--- Data records ---
┌────────

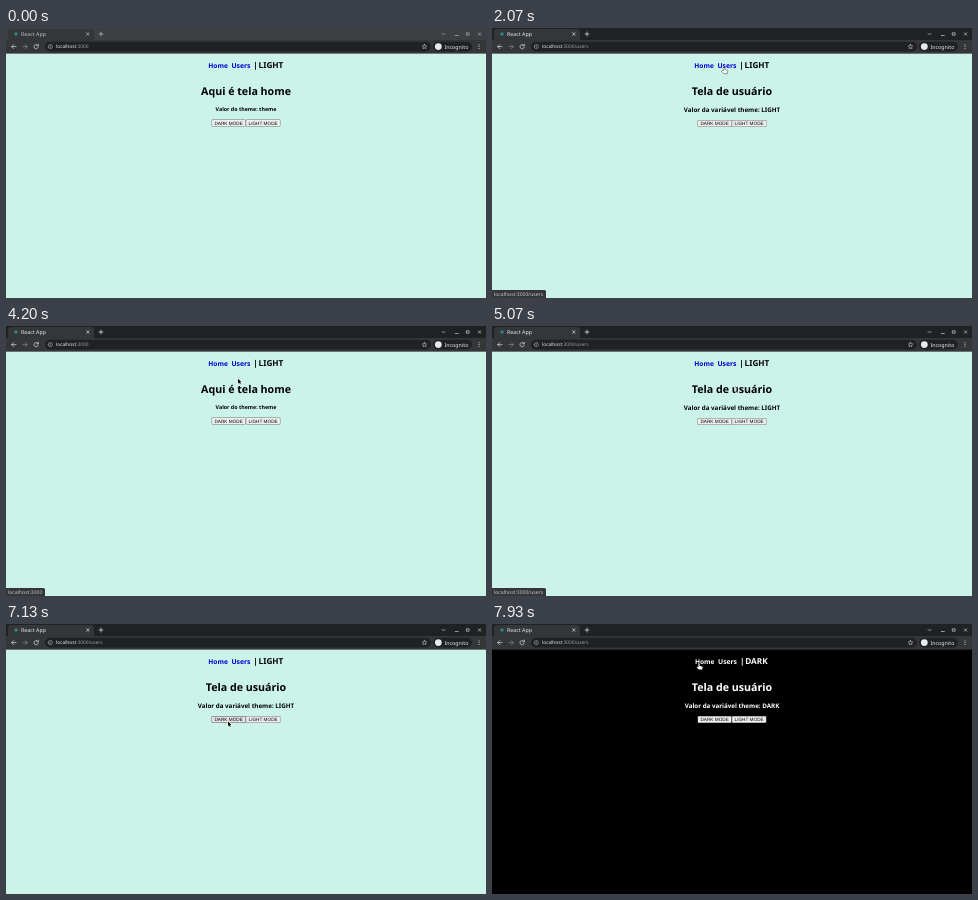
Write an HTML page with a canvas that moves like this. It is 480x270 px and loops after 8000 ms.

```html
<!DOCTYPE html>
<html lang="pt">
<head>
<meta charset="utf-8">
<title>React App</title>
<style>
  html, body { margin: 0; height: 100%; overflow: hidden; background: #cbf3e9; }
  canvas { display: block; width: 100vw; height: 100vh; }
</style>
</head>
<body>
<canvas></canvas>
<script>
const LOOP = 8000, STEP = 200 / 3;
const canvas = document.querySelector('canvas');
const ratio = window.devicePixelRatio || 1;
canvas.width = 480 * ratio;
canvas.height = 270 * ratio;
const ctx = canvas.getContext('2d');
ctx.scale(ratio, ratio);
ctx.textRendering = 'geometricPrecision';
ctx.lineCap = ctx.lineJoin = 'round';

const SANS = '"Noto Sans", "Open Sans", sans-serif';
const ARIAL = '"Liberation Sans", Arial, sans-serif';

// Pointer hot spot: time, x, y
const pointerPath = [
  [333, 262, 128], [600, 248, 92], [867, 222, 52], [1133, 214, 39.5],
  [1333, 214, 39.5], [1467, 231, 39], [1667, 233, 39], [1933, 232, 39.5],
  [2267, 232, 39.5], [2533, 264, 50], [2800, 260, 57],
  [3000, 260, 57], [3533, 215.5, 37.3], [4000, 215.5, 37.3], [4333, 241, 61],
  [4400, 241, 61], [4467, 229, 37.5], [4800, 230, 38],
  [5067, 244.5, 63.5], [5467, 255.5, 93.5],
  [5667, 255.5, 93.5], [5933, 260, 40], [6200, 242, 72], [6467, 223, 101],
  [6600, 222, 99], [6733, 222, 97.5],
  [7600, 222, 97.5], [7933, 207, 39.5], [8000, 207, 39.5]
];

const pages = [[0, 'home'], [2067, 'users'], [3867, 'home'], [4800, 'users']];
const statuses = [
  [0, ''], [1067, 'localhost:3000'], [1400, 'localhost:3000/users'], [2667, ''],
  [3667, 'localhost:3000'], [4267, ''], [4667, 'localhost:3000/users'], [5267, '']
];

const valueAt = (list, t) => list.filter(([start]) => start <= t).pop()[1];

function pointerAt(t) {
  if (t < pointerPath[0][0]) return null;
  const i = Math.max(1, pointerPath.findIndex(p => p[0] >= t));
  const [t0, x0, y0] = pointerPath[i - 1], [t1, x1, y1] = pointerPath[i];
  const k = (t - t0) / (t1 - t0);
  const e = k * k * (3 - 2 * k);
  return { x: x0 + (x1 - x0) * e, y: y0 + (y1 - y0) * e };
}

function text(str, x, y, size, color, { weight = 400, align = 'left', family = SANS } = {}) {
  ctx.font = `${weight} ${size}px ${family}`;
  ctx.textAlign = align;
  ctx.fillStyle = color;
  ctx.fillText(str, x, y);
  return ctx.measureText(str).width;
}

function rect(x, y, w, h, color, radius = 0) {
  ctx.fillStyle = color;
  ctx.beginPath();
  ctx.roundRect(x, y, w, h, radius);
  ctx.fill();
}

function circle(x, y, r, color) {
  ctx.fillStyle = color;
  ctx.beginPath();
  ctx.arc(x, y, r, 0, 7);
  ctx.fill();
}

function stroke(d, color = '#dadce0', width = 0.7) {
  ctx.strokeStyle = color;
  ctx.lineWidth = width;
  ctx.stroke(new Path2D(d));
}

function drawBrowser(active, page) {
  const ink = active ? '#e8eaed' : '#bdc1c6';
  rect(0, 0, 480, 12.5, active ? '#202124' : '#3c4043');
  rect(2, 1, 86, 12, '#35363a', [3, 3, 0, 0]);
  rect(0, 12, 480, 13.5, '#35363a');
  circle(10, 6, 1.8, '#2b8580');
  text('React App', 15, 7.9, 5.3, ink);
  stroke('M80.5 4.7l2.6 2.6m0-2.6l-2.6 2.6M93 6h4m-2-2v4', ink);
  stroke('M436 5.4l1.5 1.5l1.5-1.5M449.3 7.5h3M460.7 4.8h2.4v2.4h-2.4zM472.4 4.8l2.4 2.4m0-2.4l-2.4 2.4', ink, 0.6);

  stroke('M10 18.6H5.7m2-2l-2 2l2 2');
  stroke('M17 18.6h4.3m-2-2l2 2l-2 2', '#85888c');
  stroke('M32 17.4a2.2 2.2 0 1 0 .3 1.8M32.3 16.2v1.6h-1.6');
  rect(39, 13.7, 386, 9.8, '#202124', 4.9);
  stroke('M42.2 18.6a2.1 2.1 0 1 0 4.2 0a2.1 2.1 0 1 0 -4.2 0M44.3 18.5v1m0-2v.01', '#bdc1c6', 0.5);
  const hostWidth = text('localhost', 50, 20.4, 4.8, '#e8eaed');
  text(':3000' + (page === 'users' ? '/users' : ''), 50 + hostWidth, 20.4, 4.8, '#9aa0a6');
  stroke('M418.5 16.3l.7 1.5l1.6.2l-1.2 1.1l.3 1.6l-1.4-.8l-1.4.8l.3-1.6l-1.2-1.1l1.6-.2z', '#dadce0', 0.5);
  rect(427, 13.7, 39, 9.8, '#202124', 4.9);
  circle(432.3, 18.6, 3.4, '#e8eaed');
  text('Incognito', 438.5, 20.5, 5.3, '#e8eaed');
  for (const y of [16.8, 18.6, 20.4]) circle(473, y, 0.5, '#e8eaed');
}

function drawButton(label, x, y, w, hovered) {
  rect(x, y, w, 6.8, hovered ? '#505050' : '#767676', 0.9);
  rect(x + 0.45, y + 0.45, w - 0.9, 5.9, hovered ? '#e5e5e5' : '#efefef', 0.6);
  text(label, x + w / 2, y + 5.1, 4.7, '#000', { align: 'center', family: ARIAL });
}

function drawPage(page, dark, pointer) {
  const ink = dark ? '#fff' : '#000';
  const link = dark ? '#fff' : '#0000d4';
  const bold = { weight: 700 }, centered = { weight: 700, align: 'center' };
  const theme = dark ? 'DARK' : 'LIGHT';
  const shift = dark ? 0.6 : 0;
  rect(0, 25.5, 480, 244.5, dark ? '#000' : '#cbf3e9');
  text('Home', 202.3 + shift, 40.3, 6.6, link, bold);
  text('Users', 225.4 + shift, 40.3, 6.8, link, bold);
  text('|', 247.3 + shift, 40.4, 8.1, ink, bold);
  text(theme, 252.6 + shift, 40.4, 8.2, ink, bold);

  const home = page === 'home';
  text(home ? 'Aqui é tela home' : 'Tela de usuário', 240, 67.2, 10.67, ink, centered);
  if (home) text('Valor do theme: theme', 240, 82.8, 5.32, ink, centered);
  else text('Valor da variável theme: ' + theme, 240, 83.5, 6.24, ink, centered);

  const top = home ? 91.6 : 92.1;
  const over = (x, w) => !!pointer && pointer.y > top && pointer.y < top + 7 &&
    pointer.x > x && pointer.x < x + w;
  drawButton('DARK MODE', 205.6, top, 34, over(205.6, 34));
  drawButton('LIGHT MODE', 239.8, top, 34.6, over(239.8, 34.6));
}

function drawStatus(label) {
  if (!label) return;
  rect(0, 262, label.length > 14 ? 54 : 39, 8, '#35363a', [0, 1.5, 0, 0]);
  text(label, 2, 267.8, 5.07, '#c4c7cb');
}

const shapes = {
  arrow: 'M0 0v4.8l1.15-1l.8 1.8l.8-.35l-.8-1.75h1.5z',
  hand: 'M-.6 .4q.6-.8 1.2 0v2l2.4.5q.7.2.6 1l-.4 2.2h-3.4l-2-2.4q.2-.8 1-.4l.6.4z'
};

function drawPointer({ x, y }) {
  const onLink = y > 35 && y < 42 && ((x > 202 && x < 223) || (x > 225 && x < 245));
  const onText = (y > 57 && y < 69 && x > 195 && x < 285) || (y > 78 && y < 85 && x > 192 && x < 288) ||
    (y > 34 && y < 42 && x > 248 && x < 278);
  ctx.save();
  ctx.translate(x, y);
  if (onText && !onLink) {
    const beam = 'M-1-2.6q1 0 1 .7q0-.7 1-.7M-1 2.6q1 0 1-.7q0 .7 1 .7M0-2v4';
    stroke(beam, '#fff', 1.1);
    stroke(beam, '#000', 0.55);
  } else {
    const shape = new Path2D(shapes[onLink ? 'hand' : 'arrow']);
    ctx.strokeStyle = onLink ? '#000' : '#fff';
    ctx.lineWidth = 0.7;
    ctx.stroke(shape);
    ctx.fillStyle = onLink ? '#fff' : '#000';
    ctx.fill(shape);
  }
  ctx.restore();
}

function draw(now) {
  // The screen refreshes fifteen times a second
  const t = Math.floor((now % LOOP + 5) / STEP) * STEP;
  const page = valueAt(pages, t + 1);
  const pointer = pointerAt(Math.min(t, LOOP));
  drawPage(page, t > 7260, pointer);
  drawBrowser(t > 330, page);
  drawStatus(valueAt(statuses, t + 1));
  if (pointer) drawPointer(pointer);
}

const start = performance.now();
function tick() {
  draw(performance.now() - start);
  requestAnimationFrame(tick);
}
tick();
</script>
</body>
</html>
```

└────────

--- Directions ---
Looking at the listing above, how many of its lines contain the string "color"? Give the number alone.

--- Written response ---
8